Some Ruby on Rails side-project hacking I’ve been doing led me to need to generate shortened URLs. The ShortURL gem is fine if you want to use TinyURL, Snurl, or some other external service to generate and manage your URLs, but in my case, I need to host the URLs so I can track usage statistics and redirect to a URL determined at request-time.
I wanted to avoid generating curse words, or any words for that matter, so I opted not to use vowels rather than try and figure out something more clever. I also had no requirement to obfuscate the sequential nature of the generated value. The result essentially converts a number to a base 54 string suitable for use as a URL parameter.
URL_CHARS = ('0'..'9').to_a + %w(b c d f g h j k l m n p q r s t v w x y z) + %w(B C D F G H J K L M N P Q R S T V W X Y Z - _)
URL_BASE = URL_CHARS.size
def generateUrl idNumber
localCount = idNumber
result = ”;
while localCount != 0
rem = localCount % URL_BASE
localCount = (localCount – rem) / URL_BASE
result = URL_CHARS[rem] + result
My usage will be to convert the numeric primary key of my model objects to this hash, so that Person #1174229 could be referenced as the short url http://app.com/p?i=7sH_
Obviously, the straightforward business of inserting this value into your table, performing lookups on it, etc is omitted and should be fairly straightforward to a seasoned developer. The function can fit almost a half-billion values into 5 characters, and doesn’t experience the stack overflow issues of some recursive implementations I found, so I think it’s pretty useful. (7 characters give you 1.3 trillion possibilities… nice!)

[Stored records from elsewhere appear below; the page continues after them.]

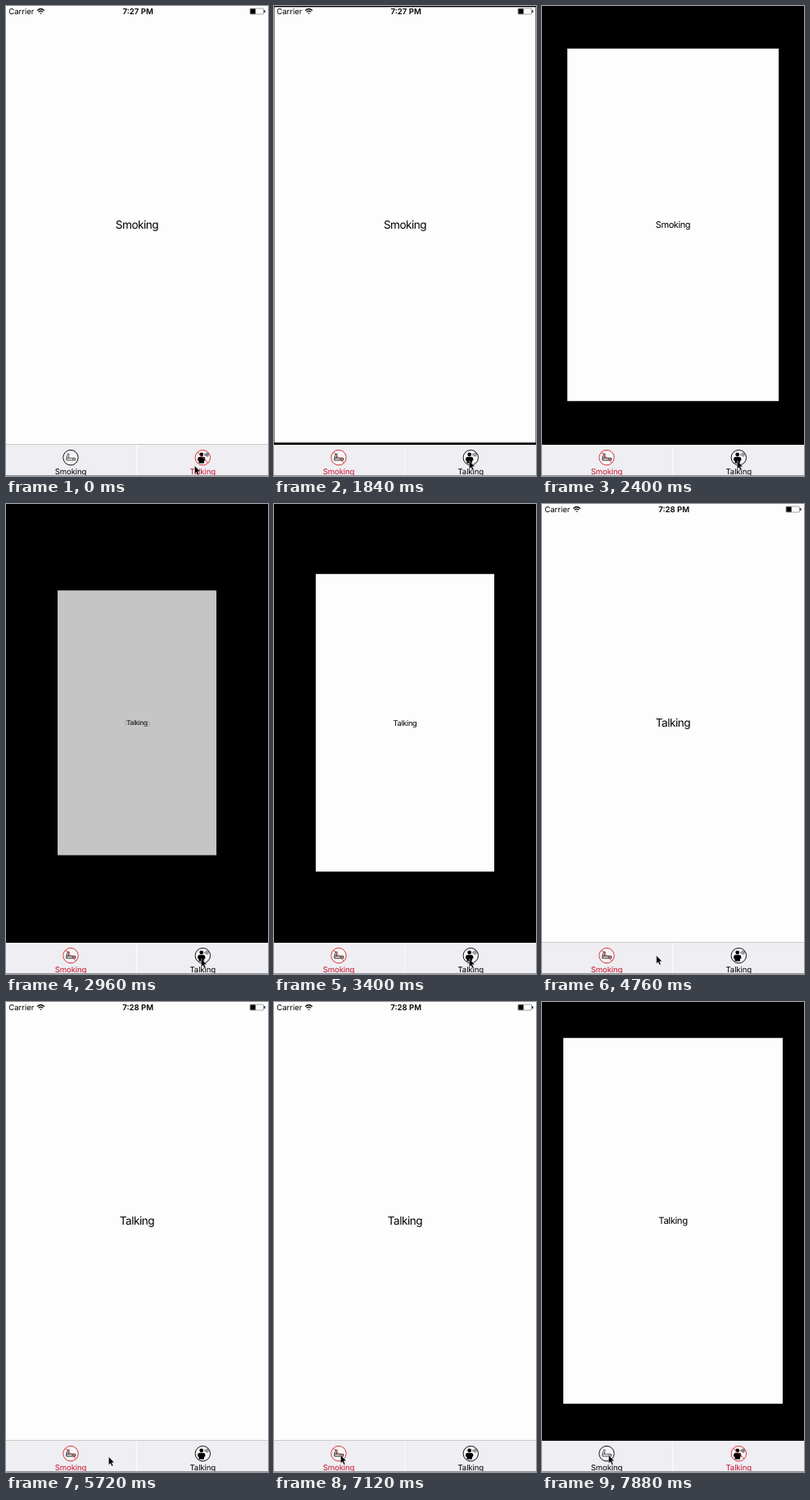
Animation of 320x572 px, one loop 8000 ms. Source, as an HTML page:

```html
<!DOCTYPE html>
<html lang="en">
<head>
<meta charset="utf-8">
<title>Tab zoom transition</title>
<style>
  html, body { margin: 0; width: 100%; height: 100%; overflow: hidden; background: #000; }
  svg { display: block; width: 100%; height: 100%; }
  text { font-family: Inter, Roboto, sans-serif; text-rendering: geometricPrecision; }
  .view text { font-size: 13.6px; letter-spacing: -.5px; text-anchor: middle; }
  .view rect { fill: #fdfdfd; }
  .tab text { font-size: 9.6px; letter-spacing: -.1px; text-anchor: middle; }
  .ring { fill: #f6f6f9; stroke: #111; }
  .line { fill: none; stroke: #222; stroke-width: .8; }
  .slash { stroke: #dc3434; visibility: hidden; }
  .off text { fill: #c8142f; }
  .off .ring { stroke: #dc3434; }
  .off .slash { visibility: visible; }
  .off .line { stroke-width: 1; }
</style>
</head>
<body>
<svg viewBox="0 0 320 572" preserveAspectRatio="none">
  <rect id="back" width="320" height="572"/>

  <g class="view" id="smokingView">
    <rect x="-160" y="-265.8" width="320" height="531.6"/>
    <text y="4.8">Smoking</text>
  </g>
  <g class="view" id="talkingView">
    <rect x="-160" y="-265.8" width="320" height="531.6"/>
    <text y="4.8">Talking</text>
  </g>

  <text x="3.3" y="10" font-size="9.5">Carrier</text>
  <g fill="none" stroke="#000" stroke-width="1.3">
    <path d="M38.2 5.4Q42.5 1.5 46.8 5.4M39.8 7.3Q42.5 5 45.2 7.3"/>
    <path d="M41.2 8.4h2.6L42.5 9.9z" fill="#000" stroke="none"/>
  </g>
  <text id="clock" x="161.2" y="10" font-size="9.6" font-weight="600" text-anchor="middle">7:27 PM</text>
  <rect x="298" y="3" width="16.5" height="7" rx="1" fill="none" stroke="#000" stroke-opacity=".5" stroke-width=".7"/>
  <rect x="298.4" y="3.4" width="6.3" height="6.2"/>
  <rect x="315.2" y="5" width="1.2" height="3"/>

  <rect y="534" width="320" height="38" fill="#eeeef3"/>
  <rect y="533" width="320" height="1" fill-opacity=".2"/>
  <rect x="159" y="534" width="1" height="38" fill="#fcfcfe"/>

  <g class="tab" id="smokingTab" transform="translate(79 549.6)">
    <circle class="ring" r="9.2"/>
    <path class="line" d="M-5.2 .6H5.6V3.2H-5.2zM-4.8 .4V-2L-3.6 -3V-5.2M-2.6 .4V-2.2L-2 -3V-5M3 .6V3.2"/>
    <path class="slash" d="M-6.5 -6.5L6.5 6.5"/>
    <text y="20.2">Smoking</text>
  </g>
  <g class="tab" id="talkingTab" transform="translate(240.3 549.6)">
    <circle class="ring" r="9.2"/>
    <circle cx="-1.6" cy="-3.8" r="2.4"/>
    <path d="M-6.2 3.6V1.4Q-6 -.8 -3.8 -.8H.6Q2.8 -.8 3 1.4V3.6L1.6 4V6.8H-4.8V4z"/>
    <path class="line" d="M2.4 -4.8q1 1.2 0 2.4M4 -5.6q1.8 2 0 4M5.6 -6.2q2.4 2.6 0 5.2"/>
    <path class="slash" d="M-6.5 -6.5L6.5 6.5"/>
    <text y="20.2">Talking</text>
  </g>
  <rect y="571" width="320" height="1" fill="#8c8c92"/>

  <path id="cursor" d="M.4 .4V10.4L2.6 8.4L4.2 12L5.8 11.3L4.3 7.6H7.3z" stroke="#fff" stroke-width=".4"/>
</svg>
<script>
const LOOP = 8000, TO_TALKING = 1840, SWAP = 2960, SETTLED = 4280, TO_SMOKING = 7480;
const $ = id => document.getElementById(id);

// Progress from 0 to 1 between two times.
const ramp = (t, from, to) => Math.min(1, Math.max(0, (t - from) / (to - from)));
const smooth = u => u * u * (3 - 2 * u);
const shrink = u => .997 - .36 * u ** 1.8;

function zoom(t) {
  if (t >= TO_SMOKING) return shrink(ramp(t, TO_SMOKING, TO_SMOKING + 630));
  if (t < TO_TALKING || t >= SETTLED) return 1;
  if (t < SWAP) return shrink(ramp(t, TO_TALKING, TO_TALKING + 800));
  return .606 + .357 * ramp(t, 3160, 3840) ** 1.5 + .037 * Math.sqrt(ramp(t, 4040, SETTLED));
}

function pointer(t) {
  let x = 230, y = 559;
  const move = (from, to, toX, toY) => {
    const e = smooth(ramp(t, from, to));
    x += (toX - x) * e;
    y += (toY - y) * e;
  };
  move(40, 760, 238, 553);
  move(4480, 5000, 62, 546);
  move(5000, 5720, 125, 553);
  move(5840, 6400, 77, 549);
  move(6600, 7000, 81, 551);
  return [x, y];
}

function draw(t) {
  const scale = zoom(t);
  const fade = t < SWAP ? 0 : .67 + .33 * ramp(t, 3160, 3240);
  const talking = t >= TO_TALKING && t < TO_SMOKING;

  for (const [id, alpha] of [["smokingView", 1 - fade], ["talkingView", fade]]) {
    $(id).setAttribute("transform", `translate(160 266.3) scale(${scale})`);
    $(id).setAttribute("opacity", alpha);
  }
  $("back").setAttribute("fill", scale < 1 ? "#000" : "#fdfdfd");
  $("clock").textContent = t < SWAP ? "7:27 PM" : "7:28 PM";
  $("smokingTab").classList.toggle("off", talking);
  $("talkingTab").classList.toggle("off", !talking);
  $("cursor").setAttribute("transform", `translate(${pointer(t)})`);
}

const start = performance.now();
function tick() {
  draw((performance.now() - start) % LOOP);
  requestAnimationFrame(tick);
}
tick();
</script>
</body>
</html>
```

I can see a pretty cool plugin being built to solve this problem… maybe I’ll get around to writing short_url_fu one of these days.